National Institute of Allergy and Infectious Diseases – Sinusitis
Center for Disease Control and Prevention – Sinus Infections
Mayo Clinic – Acute Sinusitis
Gaiam Life: Your Guide to Better Living – Natural Remedies for Sinusitis
Acupressure Points for Sinus Infection – Michael Reed Gach, PhD
This article is written by Hang Pham, Monterey Bay Holistic Alliance Health and Wellness Educator. Hang Pham was born in Hoc Mon, Vietnam. She came to America in 1994, becoming a U.S. citizen in 2011. Hang graduated from Seaside High School with diploma and received her AA in General Studies from Monterey Peninsula College in 2011. She received her BA in Collaborative Health and Human Services from California State University Monterey Bay (CSUMB) in 2012. In addition to working as a volunteer staff with the Monterey Bay Holistic Alliance, she currently works as a Clerical Aid in the Human Resources Department of Salinas City Hall. To find out more about our Health Educators, or to apply as a Monterey Bay Holistic Alliance writer or volunteer, visit our website at www.montereybayholistic.com

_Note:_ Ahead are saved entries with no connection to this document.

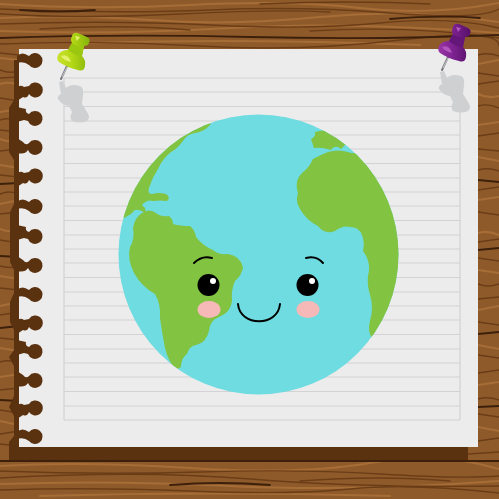
<!DOCTYPE html>
<html lang="en">
<head>
<meta charset="utf-8">
<title>Happy Earth note</title>
<style>
:root {
  --wood: #8f5a2a;
  --wood-light: #a66d37;
  --wood-dark: #6b3d17;
  --wood-seam: #3d200b;
  --shade: #5b3210;
  --paper: #ececec;
  --rule: #d3d3d5;
  --pin-shade: #cfd0d2;
  --sea: #6edce0;
  --land: #82c341;
  --ink: #000;
  --blush: #f7b9b7;
}
html, body { margin: 0; overflow: hidden; }
svg { display: block; width: 499px; height: 499px; }
.wood { fill: var(--wood); }
.grain { fill: none; stroke-linecap: round; }
.light { stroke: var(--wood-light); stroke-width: 2; }
.dark { stroke: var(--wood-dark); stroke-width: 1.4; }
.seam { stroke: var(--wood-seam); stroke-width: 1.8; }
.shade { fill: var(--shade); }
.paper { fill: var(--paper); }
.rules { fill: none; stroke: var(--rule); stroke-width: 1.2; }
.sea { fill: var(--sea); }
.land { fill: var(--land); }
.ink { fill: var(--ink); }
.stroke { fill: none; stroke: var(--ink); stroke-width: 2; stroke-linecap: round; }
.glint { fill: #fff; }
.blush { fill: var(--blush); }
.pin-shade { fill: var(--pin-shade); }
.needle { stroke: #77797c; stroke-width: 2; stroke-linecap: round; }
.needle-glint { stroke: #d9dadc; stroke-width: 0.8; }
</style>
</head>
<body>
<svg viewBox="0 0 499 499" role="img" aria-label="Smiling planet Earth on a sheet of notebook paper pinned to a wooden board">
  <defs>
    <linearGradient id="lime">
      <stop offset="0" stop-color="#c9e02c"/>
      <stop offset=".45" stop-color="#b4d816"/>
      <stop offset="1" stop-color="#86b40c"/>
    </linearGradient>
    <linearGradient id="violet">
      <stop offset="0" stop-color="#9a35a5"/>
      <stop offset=".45" stop-color="#7d2291"/>
      <stop offset="1" stop-color="#561069"/>
    </linearGradient>
    <clipPath id="globe"><circle cx="258.500" cy="254.500" r="140"/></clipPath>
    <path id="pin-head" d="M72 36Q73 32 78 33L87 37Q91 39 89 43Q88 46 84 46L82 56Q86 60 85 66Q84 72 78 70Q66 67 59 62Q56 59 58 55Q61 50 68 50L72 43Q70 40 72 36Z"/>
    <g id="needle">
      <path class="needle" d="M67 66L61 79"/>
      <path class="needle-glint" d="M67 67L62 77"/>
    </g>
    <path id="tear-a" d="M17 -4Q22 -9 29 -4A7.500 7.500 0 1 1 29 5Q24 1 17 3Z"/>
    <path id="tear-b" d="M17 -9L23 -5Q26 -1 29 -4A7.500 7.500 0 1 1 28 3Q25 8 17 6Z"/>
    <path id="tear-c" d="M17 -2Q20 -6 24 -3L29 -4A7.500 7.500 0 1 1 29 4Q27 9 23 7L17 11Z"/>
    <path id="tear-d" d="M17 -11L26 -9Q25 -5 29 -4A7.500 7.500 0 1 1 28 3L24 2L17 4Z"/>
  </defs>

  <g id="board">
    <rect class="wood" width="499" height="499"/>
    <g class="grain light">
      <path d="M0 4Q90 10 190 5T360 8T499 3M0 18Q70 14 150 20T320 17T499 22M0 31Q110 35 230 28T499 33M90 43Q240 38 420 45"/>
      <path d="M0 58L18 60M0 84Q9 81 19 85M0 112L19 109M0 139Q9 143 19 140M0 165L19 168M0 204L19 200M0 229Q9 233 19 230M0 276L19 279M0 306L19 302M0 348L19 351M0 377L19 374M0 421L19 425"/>
      <path d="M478 64L499 60M478 94Q488 99 499 96M478 125L499 122M478 157L499 161M478 200L499 197M478 233Q488 230 499 235M478 270L499 273M478 310L499 306M478 345L499 349M478 385L499 382M478 427L499 431"/>
      <path d="M0 466Q80 461 190 468T370 463T499 469M0 484Q110 480 230 486T499 481M40 496Q210 491 390 496"/>
    </g>
    <g class="grain dark">
      <path d="M0 9Q120 14 210 10T390 13T499 9M0 14Q80 19 180 14T330 12M0 24Q110 20 210 25T380 23T499 28M40 29Q120 24 190 30M260 4Q350 0 430 4M310 31Q410 25 499 38M0 44Q100 40 200 46T400 40T499 46"/>
      <path d="M0 53L19 55M0 70Q9 74 19 71M0 78L19 77M0 98L19 101M0 120Q8 117 19 121M0 130L19 132M0 151L19 149M0 175L19 177M0 194Q9 190 19 194M0 214L19 212M0 240L19 243M0 266Q10 269 19 266M0 288L19 290M0 315L19 312M0 338L19 340M0 362Q9 359 19 363M0 390L19 388M0 410L19 413M0 434L19 431M0 444L19 446"/>
      <path d="M478 55Q488 52 499 56M478 73L499 76M478 84L499 81M478 106Q488 103 499 108M478 136L499 133M478 149L499 151M478 170Q488 167 499 171M478 190L499 187M478 212L499 215M478 242L499 239M478 258L499 261M478 284Q488 288 499 284M478 299L499 297M478 322L499 325M478 355L499 358M478 373L499 370M478 399Q488 396 499 400M478 414L499 417M478 441L499 438"/>
      <path d="M468 454L499 452M0 471Q100 475 200 472T380 474T499 476M0 478Q140 470 250 479T499 486M0 490Q90 487 190 491T350 489T499 493M300 481Q380 475 450 481"/>
    </g>
    <g class="grain seam">
      <path d="M0 38Q120 34 250 37T499 35M0 184L19 183M0 256L19 257M0 328L19 326M0 400L19 401M478 180L499 182M478 250L499 248M478 334L499 332M478 407L499 406M0 461L499 461M20 10Q60 13 95 10M390 19Q440 15 480 18M170 485Q220 481 270 485"/>
    </g>
  </g>

  <g id="sheet">
    <path class="shade" d="M14 60H468V460H9V442L14 436V416L9 407L14 396V366L9 357L14 350V330L10 322V302L14 293V270L10 262V212L14 204V160L9 152V108L14 100Z"/>
    <path class="paper" d="M19 49H478V447H19Z"/>
    <g id="torn-holes" class="shade">
      <use href="#tear-a" y="60"/>
      <use href="#tear-c" y="90"/>
      <use href="#tear-d" y="118"/>
      <use href="#tear-b" y="147"/>
      <use href="#tear-c" y="176"/>
      <use href="#tear-a" y="206"/>
      <use href="#tear-d" y="236"/>
      <use href="#tear-b" y="265"/>
      <use href="#tear-a" y="294"/>
      <use href="#tear-c" y="323"/>
      <use href="#tear-d" y="351"/>
      <use href="#tear-b" y="380"/>
      <use href="#tear-c" y="408"/>
      <use href="#tear-a" y="436"/>
    </g>
    <path class="rules" d="M64 78V420M460 78V420M64 78H460M64 92H460M64 106.500H460M64 121H460M64 135H460M64 149H460M64 163.500H460M64 178H460M64 192H460M64 206H460M64 220.500H460M64 235H460M64 249H460M64 263H460M64 277.500H460M64 292H460M64 306H460M64 320H460M64 334.500H460M64 349H460M64 363H460M64 377H460M64 391.500H460M64 406H460M64 420H460"/>
  </g>

  <g id="earth">
    <circle class="sea" cx="258.500" cy="254.500" r="140"/>
    <g class="land" clip-path="url(#globe)">
      <path id="north-america" d="M110 216V160L190 110L211 124Q204 132 195 133Q187 134 183 141Q177 149 171 152Q163 158 158 169Q152 178 149 188Q147 194 153 194Q158 192 166 194Q171 197 167 201Q160 200 153 201Q147 199 142 205Q147 209 145 213Q139 209 135 210L131 214L124 218Z"/>
      <path id="south-america" d="M142 213Q149 208 156 213Q161 217 169 216Q173 219 173 224Q180 226 190 226Q195 230 196 237Q203 246 213 250Q218 255 228 254Q240 256 243 267Q242 275 235 281Q231 290 232 301Q231 312 219 317Q210 320 209 331Q206 343 196 345Q189 346 187 354Q181 358 181 367L176 370Q168 361 165 348Q162 333 160 318Q161 304 155 294Q142 287 134 273Q127 259 130 247Q135 239 133 228Q135 217 142 213Z"/>
      <path id="europe" d="M311 139Q316 137 315 132L325 130L348 142L341 149Q335 144 331 150Q322 147 314 148Z"/>
      <path id="africa" d="M313 159Q320 155 328 152Q338 149 348 152Q356 155 364 151L378 166L410 220V300L373 339Q367 333 370 321Q374 307 370 295Q366 282 369 271Q370 260 363 251Q365 242 362 235Q359 227 350 227Q343 225 335 231Q325 235 318 226Q306 220 300 209Q295 202 298 193Q294 181 302 173Q309 168 313 159Z"/>
    </g>
    <g id="face">
      <path class="stroke" d="M194 263Q202 255 212 258M306 258Q316 255 323 263"/>
      <circle class="ink" cx="208.500" cy="285" r="11"/>
      <circle class="ink" cx="307.500" cy="285" r="11"/>
      <circle class="glint" cx="213" cy="281" r="3"/>
      <circle class="glint" cx="312" cy="281" r="3"/>
      <ellipse class="blush" cx="209" cy="309.500" rx="11.500" ry="8.500"/>
      <ellipse class="blush" cx="308" cy="309.500" rx="11.500" ry="8.500"/>
      <path class="stroke" d="M238 304C240 327 278 327 280 304"/>
    </g>
  </g>

  <g id="pins">
    <g class="pin-shade">
      <path id="cast" d="M66 88Q71 83 80 86Q84 88 83 95L82 104L87 112Q91 118 87 121Q80 124 72 121Q69 118 72 112L69 106Q62 105 58 99Q57 96 61 94L59 82L63 81Z"/>
      <use href="#cast" x="381" y="-10"/>
    </g>
    <g id="lime-pin">
      <use href="#needle"/>
      <use href="#pin-head" fill="url(#lime)"/>
      <path d="M72 43Q78 48 84 46L82 56Q75 56 68 50Z" fill="#9cc710"/>
      <path d="M61 56Q68 53 71 62Q63 60 61 56ZM75 36L80 37L77 41Z" fill="#e3f06c"/>
    </g>
    <g id="violet-pin" transform="translate(381 -9)">
      <use href="#needle"/>
      <use href="#pin-head" fill="url(#violet)"/>
      <path d="M72 43Q78 48 84 46L82 56Q75 56 68 50Z" fill="#641778"/>
      <path d="M61 56Q68 53 71 62Q63 60 61 56ZM75 36L80 37L77 41Z" fill="#b255bd"/>
    </g>
  </g>
</svg>
</body>
</html>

The Monterey Bay Holistic Alliance is a charitable, independent registered nonprofit 501 (c) 3 organization and does not endorse any particular products or practices. We exist as an educational organization dedicated to providing free access to health education resources, products and services. Claims and statements herein are for informational purposes only and have not been evaluated by the Food and Drug Administration. The statements about organizations, practitioners, methods of treatment, and products listed on this website are not meant to diagnose, treat, cure, or prevent any disease. This information is intended for educational purposes only. The MBHA strongly recommends that you seek out your trusted medical doctor or practitioner for diagnosis and treatment of any existing health condition.